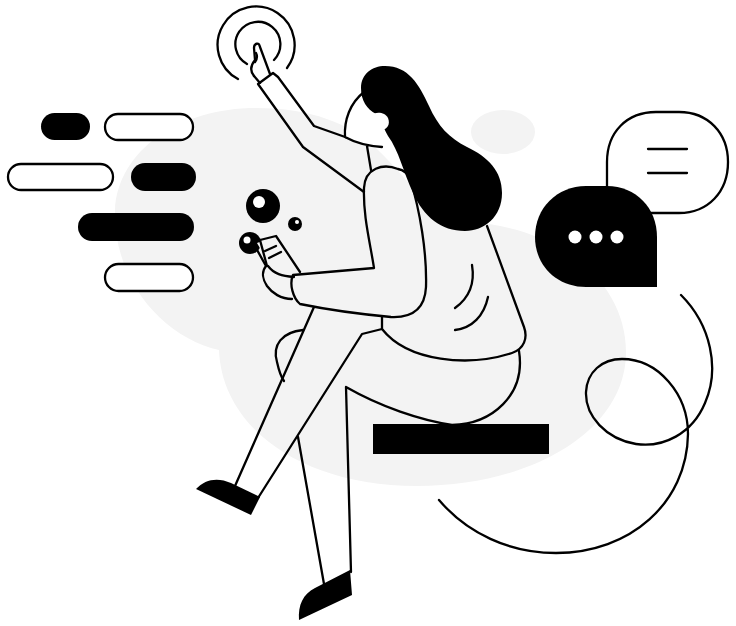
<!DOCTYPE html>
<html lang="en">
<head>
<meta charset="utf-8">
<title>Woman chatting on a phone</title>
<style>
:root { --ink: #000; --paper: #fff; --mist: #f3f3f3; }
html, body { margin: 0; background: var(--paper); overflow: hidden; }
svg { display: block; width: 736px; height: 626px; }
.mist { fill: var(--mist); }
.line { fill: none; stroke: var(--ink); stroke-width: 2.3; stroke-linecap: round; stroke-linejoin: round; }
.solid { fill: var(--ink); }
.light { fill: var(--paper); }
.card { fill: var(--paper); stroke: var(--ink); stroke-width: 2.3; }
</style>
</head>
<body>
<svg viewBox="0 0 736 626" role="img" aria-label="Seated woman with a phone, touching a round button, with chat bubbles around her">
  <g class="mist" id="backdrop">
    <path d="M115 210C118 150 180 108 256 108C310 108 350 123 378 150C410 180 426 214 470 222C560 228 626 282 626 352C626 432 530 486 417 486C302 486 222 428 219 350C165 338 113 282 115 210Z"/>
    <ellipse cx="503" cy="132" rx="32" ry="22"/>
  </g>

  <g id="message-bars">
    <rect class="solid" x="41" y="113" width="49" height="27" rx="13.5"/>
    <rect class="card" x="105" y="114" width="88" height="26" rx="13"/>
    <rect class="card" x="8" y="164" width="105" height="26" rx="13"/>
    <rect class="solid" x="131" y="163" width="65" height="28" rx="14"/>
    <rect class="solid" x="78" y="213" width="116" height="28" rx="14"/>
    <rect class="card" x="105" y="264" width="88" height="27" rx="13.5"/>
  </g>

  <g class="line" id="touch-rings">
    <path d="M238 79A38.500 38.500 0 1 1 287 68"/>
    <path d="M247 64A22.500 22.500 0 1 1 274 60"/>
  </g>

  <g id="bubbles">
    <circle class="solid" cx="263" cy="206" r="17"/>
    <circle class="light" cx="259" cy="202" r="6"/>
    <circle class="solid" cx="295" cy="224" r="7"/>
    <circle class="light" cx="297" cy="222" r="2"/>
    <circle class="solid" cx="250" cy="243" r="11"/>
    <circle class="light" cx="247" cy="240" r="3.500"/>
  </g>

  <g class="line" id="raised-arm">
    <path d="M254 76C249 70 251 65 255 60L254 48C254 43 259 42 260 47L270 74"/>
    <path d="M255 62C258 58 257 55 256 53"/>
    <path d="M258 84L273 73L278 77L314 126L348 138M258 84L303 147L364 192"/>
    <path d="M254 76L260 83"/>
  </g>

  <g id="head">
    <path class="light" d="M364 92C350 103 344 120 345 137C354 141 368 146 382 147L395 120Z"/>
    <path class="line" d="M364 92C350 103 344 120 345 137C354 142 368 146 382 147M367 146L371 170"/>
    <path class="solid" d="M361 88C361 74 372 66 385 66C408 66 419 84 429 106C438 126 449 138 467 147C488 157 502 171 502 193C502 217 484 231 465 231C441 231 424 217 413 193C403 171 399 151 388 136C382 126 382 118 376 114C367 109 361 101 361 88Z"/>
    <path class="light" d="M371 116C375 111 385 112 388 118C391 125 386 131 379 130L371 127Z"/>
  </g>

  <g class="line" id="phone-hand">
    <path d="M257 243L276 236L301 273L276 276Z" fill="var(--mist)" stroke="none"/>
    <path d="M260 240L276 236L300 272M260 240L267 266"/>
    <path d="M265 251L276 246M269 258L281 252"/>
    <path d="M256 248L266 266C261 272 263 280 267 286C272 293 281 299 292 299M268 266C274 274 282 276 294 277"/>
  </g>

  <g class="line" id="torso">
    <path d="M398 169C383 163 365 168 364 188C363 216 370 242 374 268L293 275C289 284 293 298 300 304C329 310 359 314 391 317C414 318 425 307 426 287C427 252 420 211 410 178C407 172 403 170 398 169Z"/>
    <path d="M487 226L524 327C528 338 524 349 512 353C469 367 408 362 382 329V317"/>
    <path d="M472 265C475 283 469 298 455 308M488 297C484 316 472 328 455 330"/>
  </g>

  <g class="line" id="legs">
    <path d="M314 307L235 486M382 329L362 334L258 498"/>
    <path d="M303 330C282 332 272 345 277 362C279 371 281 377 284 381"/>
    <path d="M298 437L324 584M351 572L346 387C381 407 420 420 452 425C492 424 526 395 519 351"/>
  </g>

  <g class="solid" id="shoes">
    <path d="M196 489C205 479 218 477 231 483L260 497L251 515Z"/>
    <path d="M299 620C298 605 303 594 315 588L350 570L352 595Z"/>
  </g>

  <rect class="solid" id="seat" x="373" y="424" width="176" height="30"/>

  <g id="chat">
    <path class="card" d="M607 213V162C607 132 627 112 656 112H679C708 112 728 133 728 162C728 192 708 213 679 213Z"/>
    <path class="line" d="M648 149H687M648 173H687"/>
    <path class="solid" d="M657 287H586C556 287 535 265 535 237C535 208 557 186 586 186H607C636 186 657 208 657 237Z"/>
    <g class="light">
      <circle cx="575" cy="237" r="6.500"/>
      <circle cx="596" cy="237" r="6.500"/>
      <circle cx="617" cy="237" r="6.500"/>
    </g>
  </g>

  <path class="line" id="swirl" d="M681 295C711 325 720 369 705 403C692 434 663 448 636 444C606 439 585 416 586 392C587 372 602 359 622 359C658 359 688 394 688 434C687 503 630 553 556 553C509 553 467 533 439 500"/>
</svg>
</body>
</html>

■ ■ ■ ■

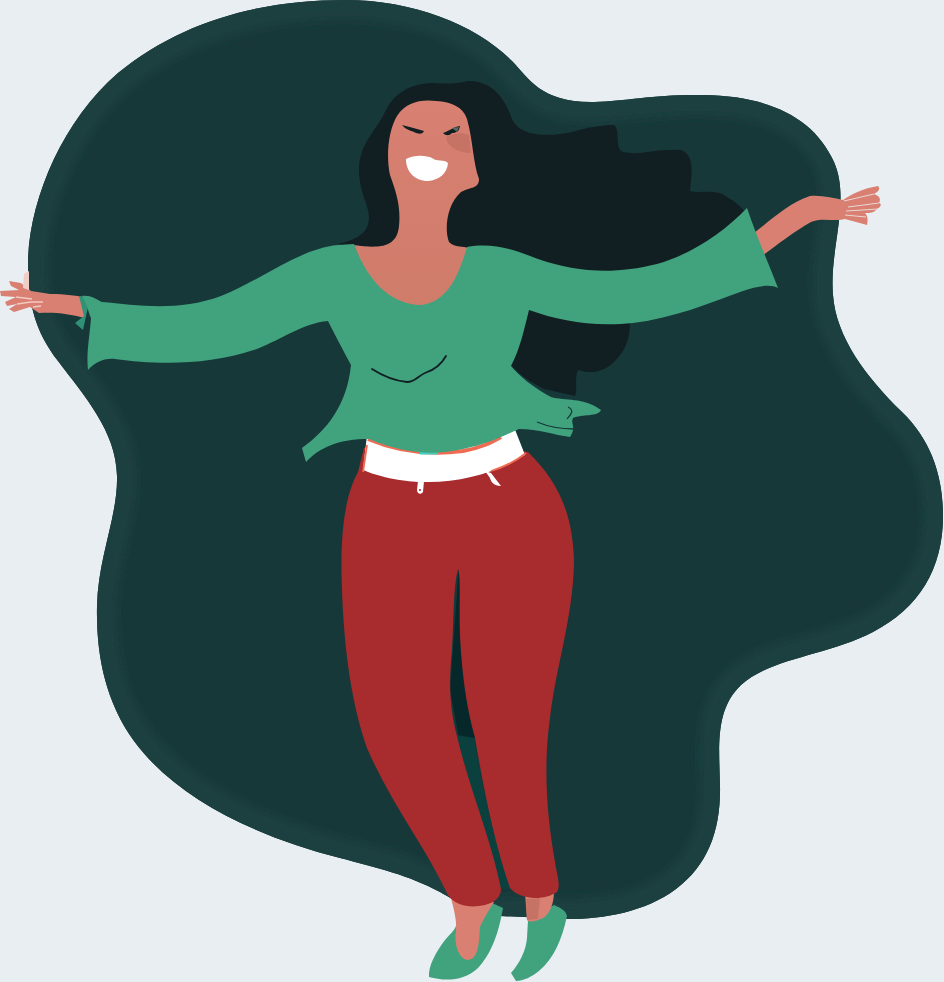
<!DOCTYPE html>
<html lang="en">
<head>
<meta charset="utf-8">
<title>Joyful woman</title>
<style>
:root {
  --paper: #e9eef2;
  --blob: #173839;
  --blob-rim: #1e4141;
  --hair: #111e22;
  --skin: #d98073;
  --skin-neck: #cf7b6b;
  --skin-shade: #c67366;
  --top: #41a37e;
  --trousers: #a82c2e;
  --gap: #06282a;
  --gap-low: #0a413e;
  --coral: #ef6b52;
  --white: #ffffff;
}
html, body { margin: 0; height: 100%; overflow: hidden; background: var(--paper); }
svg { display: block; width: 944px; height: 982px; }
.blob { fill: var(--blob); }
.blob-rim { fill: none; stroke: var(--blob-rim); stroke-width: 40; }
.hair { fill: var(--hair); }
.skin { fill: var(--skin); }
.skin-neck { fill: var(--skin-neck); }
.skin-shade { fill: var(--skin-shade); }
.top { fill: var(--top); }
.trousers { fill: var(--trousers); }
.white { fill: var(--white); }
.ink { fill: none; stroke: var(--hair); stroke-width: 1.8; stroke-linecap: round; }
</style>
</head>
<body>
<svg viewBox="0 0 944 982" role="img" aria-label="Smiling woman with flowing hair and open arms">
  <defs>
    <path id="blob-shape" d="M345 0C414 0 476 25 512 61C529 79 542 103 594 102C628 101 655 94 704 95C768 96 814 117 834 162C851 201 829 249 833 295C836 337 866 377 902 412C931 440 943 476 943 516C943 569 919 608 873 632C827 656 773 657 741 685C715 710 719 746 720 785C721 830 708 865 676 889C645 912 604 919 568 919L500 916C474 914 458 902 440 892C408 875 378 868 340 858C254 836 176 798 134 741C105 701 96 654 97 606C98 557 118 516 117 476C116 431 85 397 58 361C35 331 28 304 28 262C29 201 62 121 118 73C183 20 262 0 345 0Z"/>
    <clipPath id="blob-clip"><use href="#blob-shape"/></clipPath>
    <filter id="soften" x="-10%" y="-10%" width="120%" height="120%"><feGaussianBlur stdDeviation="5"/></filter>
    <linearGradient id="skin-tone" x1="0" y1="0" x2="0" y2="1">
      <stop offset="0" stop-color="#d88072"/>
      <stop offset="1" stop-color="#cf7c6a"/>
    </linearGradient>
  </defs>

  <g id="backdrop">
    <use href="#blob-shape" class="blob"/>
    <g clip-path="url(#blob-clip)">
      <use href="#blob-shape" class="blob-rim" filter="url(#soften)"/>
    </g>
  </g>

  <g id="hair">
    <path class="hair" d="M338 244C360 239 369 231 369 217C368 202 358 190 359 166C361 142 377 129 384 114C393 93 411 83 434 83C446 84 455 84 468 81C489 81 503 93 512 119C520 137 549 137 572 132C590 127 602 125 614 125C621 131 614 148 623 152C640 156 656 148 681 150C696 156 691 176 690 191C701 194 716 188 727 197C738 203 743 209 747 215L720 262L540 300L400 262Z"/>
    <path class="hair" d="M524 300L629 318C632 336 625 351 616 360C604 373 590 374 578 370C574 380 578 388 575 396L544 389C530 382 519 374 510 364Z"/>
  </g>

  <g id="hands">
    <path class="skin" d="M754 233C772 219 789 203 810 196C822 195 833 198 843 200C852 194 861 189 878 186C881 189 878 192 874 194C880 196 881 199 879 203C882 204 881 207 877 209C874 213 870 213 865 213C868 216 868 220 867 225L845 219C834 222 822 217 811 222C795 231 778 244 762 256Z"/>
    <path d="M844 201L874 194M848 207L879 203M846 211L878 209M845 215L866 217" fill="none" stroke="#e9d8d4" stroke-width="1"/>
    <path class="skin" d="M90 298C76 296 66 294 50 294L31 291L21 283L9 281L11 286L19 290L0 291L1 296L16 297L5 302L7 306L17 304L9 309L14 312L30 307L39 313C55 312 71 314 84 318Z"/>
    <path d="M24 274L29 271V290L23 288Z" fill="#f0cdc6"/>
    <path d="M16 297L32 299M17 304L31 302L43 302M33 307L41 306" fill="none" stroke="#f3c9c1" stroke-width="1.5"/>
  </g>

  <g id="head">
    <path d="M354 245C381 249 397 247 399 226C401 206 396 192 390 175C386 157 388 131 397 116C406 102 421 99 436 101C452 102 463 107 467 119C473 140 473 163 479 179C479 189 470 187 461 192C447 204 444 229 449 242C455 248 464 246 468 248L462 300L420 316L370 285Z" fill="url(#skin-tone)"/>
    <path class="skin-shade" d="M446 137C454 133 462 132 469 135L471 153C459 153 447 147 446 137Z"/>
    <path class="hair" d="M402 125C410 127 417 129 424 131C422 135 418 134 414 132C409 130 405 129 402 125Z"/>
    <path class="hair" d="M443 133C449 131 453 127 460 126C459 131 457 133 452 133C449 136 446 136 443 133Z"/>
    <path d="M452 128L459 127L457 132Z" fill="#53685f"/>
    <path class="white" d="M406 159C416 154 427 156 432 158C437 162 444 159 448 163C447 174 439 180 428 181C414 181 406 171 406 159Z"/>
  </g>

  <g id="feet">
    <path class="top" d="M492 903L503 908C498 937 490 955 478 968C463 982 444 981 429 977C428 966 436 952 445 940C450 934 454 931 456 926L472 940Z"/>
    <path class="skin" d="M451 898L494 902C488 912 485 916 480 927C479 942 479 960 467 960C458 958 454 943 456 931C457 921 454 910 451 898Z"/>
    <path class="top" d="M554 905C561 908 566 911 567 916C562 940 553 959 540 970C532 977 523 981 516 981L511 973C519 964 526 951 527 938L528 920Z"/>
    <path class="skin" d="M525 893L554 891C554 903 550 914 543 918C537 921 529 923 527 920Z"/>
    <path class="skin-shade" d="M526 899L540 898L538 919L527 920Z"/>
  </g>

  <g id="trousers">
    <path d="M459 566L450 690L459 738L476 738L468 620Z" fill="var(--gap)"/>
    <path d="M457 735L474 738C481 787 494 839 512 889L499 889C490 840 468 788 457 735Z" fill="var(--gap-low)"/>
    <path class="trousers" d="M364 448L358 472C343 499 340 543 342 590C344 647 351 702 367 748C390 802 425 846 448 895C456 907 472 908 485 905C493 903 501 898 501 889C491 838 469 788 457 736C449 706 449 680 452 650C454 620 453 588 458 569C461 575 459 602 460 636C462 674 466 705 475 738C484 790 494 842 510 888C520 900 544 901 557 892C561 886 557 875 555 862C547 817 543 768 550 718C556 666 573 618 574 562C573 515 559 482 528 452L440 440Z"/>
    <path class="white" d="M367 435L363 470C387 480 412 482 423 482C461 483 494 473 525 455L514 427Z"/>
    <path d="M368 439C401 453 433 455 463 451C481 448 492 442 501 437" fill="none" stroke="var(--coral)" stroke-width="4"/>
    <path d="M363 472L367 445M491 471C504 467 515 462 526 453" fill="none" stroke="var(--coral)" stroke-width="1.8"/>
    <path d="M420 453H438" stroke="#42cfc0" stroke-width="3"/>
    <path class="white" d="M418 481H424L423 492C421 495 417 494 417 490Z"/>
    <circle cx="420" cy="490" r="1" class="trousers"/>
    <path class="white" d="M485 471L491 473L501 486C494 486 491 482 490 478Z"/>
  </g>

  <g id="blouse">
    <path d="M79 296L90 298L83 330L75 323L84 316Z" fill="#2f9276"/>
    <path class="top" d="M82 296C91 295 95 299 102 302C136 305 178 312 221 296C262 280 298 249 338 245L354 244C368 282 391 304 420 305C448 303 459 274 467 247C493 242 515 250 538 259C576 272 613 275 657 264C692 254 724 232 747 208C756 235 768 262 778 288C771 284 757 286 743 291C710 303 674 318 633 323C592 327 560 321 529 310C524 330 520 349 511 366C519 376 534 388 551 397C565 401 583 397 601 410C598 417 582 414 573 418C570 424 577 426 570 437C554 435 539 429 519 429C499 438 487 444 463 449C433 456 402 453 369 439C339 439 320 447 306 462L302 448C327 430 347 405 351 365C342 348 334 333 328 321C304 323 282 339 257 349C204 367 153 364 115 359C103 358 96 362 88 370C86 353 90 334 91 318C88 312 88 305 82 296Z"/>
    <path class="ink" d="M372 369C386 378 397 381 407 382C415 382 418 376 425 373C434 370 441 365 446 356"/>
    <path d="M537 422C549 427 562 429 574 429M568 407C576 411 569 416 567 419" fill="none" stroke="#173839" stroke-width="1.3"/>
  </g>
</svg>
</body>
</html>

■ ■ ■ ■

--- PROBLEM REQUIREMENTS ---
Read through the entries and count the lines where "card" appears; respond with the number only.

--- ANSWER TO THIS PROBLEM ---
5